## TASK REQUIREMENTS
Pull every line that includes the word "cheek" from the data.

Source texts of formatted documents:
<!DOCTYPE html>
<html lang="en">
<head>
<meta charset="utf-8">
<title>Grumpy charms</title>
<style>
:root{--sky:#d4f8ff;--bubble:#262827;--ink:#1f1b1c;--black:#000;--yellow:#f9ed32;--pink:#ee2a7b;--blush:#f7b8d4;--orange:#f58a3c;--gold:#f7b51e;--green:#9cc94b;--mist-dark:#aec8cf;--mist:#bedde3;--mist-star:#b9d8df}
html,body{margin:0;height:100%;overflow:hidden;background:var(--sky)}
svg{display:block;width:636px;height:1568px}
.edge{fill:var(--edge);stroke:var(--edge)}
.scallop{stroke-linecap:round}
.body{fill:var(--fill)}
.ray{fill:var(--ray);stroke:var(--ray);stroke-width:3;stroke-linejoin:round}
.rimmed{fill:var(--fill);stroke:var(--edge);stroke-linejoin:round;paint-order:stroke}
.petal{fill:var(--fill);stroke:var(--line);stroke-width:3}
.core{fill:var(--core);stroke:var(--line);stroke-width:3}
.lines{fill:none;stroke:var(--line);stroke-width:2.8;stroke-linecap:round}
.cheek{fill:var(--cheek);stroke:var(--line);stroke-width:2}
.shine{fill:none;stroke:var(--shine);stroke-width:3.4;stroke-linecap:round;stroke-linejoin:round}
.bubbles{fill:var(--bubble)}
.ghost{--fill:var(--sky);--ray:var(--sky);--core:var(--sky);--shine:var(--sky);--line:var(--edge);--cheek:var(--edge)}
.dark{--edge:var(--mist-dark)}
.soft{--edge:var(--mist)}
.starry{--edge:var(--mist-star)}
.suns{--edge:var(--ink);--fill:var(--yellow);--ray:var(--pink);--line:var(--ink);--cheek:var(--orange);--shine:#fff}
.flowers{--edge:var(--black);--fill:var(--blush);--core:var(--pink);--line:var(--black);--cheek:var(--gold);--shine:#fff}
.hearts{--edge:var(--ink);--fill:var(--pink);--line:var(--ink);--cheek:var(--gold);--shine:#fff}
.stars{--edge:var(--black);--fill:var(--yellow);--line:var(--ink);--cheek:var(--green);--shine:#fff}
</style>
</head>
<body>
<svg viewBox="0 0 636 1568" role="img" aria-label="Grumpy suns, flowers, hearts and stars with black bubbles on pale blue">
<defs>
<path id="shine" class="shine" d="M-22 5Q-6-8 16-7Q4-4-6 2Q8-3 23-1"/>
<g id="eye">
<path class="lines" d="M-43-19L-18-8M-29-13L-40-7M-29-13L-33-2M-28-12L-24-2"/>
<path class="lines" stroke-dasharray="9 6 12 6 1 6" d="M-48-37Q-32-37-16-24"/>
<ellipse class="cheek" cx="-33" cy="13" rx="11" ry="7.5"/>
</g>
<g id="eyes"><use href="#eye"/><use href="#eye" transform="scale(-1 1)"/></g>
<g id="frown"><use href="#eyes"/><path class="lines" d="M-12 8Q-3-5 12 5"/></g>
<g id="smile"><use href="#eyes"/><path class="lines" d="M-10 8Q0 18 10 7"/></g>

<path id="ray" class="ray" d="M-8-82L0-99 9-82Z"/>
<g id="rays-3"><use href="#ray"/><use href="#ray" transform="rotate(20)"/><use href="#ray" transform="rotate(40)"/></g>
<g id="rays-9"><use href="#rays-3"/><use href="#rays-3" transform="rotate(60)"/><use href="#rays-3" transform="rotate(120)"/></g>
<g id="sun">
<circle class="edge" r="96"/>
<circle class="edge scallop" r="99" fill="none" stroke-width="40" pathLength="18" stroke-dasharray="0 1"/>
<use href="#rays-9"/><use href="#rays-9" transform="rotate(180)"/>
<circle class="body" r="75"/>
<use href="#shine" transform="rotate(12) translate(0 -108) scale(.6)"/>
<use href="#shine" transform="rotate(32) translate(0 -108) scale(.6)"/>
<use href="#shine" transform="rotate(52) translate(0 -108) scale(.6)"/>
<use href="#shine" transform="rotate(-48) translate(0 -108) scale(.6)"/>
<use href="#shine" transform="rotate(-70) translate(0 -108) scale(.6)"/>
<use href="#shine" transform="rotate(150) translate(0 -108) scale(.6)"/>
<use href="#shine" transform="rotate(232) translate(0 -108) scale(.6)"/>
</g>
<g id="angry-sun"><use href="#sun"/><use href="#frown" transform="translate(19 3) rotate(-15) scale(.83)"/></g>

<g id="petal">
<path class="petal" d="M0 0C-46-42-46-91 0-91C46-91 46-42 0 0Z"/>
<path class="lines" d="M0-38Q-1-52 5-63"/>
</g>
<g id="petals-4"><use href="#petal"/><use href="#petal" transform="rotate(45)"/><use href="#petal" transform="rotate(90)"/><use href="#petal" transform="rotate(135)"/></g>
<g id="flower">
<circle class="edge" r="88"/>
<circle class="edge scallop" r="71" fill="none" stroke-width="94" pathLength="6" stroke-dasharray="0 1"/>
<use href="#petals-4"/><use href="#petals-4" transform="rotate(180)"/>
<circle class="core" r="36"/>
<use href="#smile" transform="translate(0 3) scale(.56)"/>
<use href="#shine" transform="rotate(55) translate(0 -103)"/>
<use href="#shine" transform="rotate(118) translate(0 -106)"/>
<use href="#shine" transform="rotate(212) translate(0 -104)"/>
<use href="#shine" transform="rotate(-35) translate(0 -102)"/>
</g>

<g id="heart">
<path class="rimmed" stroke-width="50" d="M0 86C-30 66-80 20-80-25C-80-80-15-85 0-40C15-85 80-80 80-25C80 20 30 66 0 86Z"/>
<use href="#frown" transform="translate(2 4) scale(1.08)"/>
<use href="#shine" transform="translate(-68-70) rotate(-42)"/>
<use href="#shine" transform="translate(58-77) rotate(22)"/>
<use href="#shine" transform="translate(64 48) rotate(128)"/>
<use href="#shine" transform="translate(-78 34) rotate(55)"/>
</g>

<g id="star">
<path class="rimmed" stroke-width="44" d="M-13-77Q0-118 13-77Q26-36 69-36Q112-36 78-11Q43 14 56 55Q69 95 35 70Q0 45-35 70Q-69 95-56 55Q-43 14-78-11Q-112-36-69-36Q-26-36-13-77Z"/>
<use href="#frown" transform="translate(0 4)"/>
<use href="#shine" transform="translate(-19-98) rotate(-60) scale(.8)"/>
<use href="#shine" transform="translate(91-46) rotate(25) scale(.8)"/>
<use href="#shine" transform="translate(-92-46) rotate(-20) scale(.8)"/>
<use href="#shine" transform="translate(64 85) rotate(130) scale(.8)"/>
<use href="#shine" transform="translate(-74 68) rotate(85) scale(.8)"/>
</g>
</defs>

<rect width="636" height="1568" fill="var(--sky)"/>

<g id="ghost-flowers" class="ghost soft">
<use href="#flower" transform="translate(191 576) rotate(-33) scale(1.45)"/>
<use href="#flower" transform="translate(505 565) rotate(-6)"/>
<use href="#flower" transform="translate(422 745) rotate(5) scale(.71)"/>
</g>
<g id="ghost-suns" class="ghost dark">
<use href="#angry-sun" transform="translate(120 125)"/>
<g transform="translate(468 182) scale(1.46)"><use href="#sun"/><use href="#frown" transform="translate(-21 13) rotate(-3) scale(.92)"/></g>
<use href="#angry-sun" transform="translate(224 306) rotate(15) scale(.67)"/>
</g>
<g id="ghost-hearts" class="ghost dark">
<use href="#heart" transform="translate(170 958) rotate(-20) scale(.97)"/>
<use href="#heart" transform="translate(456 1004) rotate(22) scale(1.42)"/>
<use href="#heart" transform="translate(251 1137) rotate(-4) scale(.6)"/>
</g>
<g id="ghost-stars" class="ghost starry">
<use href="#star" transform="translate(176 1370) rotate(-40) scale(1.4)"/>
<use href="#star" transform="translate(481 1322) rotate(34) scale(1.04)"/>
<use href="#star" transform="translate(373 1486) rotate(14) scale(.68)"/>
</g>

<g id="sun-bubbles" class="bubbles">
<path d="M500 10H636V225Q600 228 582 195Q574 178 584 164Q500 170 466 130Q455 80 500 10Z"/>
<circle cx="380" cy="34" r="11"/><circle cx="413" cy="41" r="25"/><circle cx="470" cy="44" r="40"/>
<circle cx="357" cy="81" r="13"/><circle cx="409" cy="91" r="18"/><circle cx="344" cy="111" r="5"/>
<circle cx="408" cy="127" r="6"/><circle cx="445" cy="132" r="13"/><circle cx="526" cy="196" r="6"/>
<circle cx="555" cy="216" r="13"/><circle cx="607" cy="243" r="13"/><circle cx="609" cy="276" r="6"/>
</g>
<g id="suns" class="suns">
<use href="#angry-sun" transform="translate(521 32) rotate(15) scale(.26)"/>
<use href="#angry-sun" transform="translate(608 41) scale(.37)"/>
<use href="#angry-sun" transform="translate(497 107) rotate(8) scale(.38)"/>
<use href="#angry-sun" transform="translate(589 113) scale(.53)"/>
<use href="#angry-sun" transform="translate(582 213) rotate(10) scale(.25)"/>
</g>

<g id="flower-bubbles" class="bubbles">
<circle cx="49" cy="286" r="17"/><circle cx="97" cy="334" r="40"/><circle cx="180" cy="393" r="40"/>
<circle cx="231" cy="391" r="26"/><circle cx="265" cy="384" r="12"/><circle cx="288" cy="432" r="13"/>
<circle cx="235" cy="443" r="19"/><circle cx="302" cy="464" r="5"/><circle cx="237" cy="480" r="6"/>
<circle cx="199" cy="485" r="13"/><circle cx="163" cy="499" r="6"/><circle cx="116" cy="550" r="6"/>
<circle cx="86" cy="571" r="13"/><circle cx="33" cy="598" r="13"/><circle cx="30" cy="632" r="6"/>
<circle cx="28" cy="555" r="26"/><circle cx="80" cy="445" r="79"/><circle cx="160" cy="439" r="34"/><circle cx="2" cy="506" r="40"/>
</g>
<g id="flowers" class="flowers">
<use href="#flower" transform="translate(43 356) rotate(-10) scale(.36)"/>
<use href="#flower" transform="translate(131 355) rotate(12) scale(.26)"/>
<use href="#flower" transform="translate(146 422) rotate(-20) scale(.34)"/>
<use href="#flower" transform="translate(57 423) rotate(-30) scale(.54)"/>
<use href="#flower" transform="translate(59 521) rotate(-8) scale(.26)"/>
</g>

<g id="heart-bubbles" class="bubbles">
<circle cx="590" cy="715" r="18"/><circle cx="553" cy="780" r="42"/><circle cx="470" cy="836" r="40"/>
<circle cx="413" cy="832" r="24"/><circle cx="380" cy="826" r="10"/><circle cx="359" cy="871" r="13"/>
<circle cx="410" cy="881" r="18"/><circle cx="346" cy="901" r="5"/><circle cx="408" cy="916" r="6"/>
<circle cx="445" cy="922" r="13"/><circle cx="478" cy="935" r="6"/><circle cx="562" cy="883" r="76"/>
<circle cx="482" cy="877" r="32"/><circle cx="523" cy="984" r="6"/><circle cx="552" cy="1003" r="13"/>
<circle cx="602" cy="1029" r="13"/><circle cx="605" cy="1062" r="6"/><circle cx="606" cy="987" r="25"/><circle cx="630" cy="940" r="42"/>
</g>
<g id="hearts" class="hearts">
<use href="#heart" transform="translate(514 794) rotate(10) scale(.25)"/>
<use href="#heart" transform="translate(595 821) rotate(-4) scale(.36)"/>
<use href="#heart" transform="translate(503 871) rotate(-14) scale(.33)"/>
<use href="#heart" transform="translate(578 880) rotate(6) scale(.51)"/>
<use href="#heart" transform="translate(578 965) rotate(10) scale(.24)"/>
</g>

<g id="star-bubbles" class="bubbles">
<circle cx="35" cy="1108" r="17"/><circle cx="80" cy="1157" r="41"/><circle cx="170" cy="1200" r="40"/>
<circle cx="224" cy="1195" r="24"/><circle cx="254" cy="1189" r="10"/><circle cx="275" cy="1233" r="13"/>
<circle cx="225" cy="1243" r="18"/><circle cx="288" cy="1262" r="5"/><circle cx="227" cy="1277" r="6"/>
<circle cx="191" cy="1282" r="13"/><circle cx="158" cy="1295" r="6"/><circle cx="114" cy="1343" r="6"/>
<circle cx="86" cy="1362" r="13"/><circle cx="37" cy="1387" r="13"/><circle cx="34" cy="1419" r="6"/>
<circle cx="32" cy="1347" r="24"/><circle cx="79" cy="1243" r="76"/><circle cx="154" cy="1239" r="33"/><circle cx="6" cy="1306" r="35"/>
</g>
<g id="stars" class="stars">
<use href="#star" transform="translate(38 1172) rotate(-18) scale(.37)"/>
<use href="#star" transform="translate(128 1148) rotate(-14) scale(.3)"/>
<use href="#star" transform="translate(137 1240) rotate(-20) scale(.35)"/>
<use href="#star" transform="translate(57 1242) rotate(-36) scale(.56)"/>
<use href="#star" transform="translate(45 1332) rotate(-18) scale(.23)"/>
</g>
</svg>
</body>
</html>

## OUTPUT OF THE EXERCISE
.cheek{fill:var(--cheek);stroke:var(--line);stroke-width:2}
.ghost{--fill:var(--sky);--ray:var(--sky);--core:var(--sky);--shine:var(--sky);--line:var(--edge);--cheek:var(--edge)}
.suns{--edge:var(--ink);--fill:var(--yellow);--ray:var(--pink);--line:var(--ink);--cheek:var(--orange);--shine:#fff}
.flowers{--edge:var(--black);--fill:var(--blush);--core:var(--pink);--line:var(--black);--cheek:var(--gold);--shine:#fff}
.hearts{--edge:var(--ink);--fill:var(--pink);--line:var(--ink);--cheek:var(--gold);--shine:#fff}
.stars{--edge:var(--black);--fill:var(--yellow);--line:var(--ink);--cheek:var(--green);--shine:#fff}
<ellipse class="cheek" cx="-33" cy="13" rx="11" ry="7.5"/>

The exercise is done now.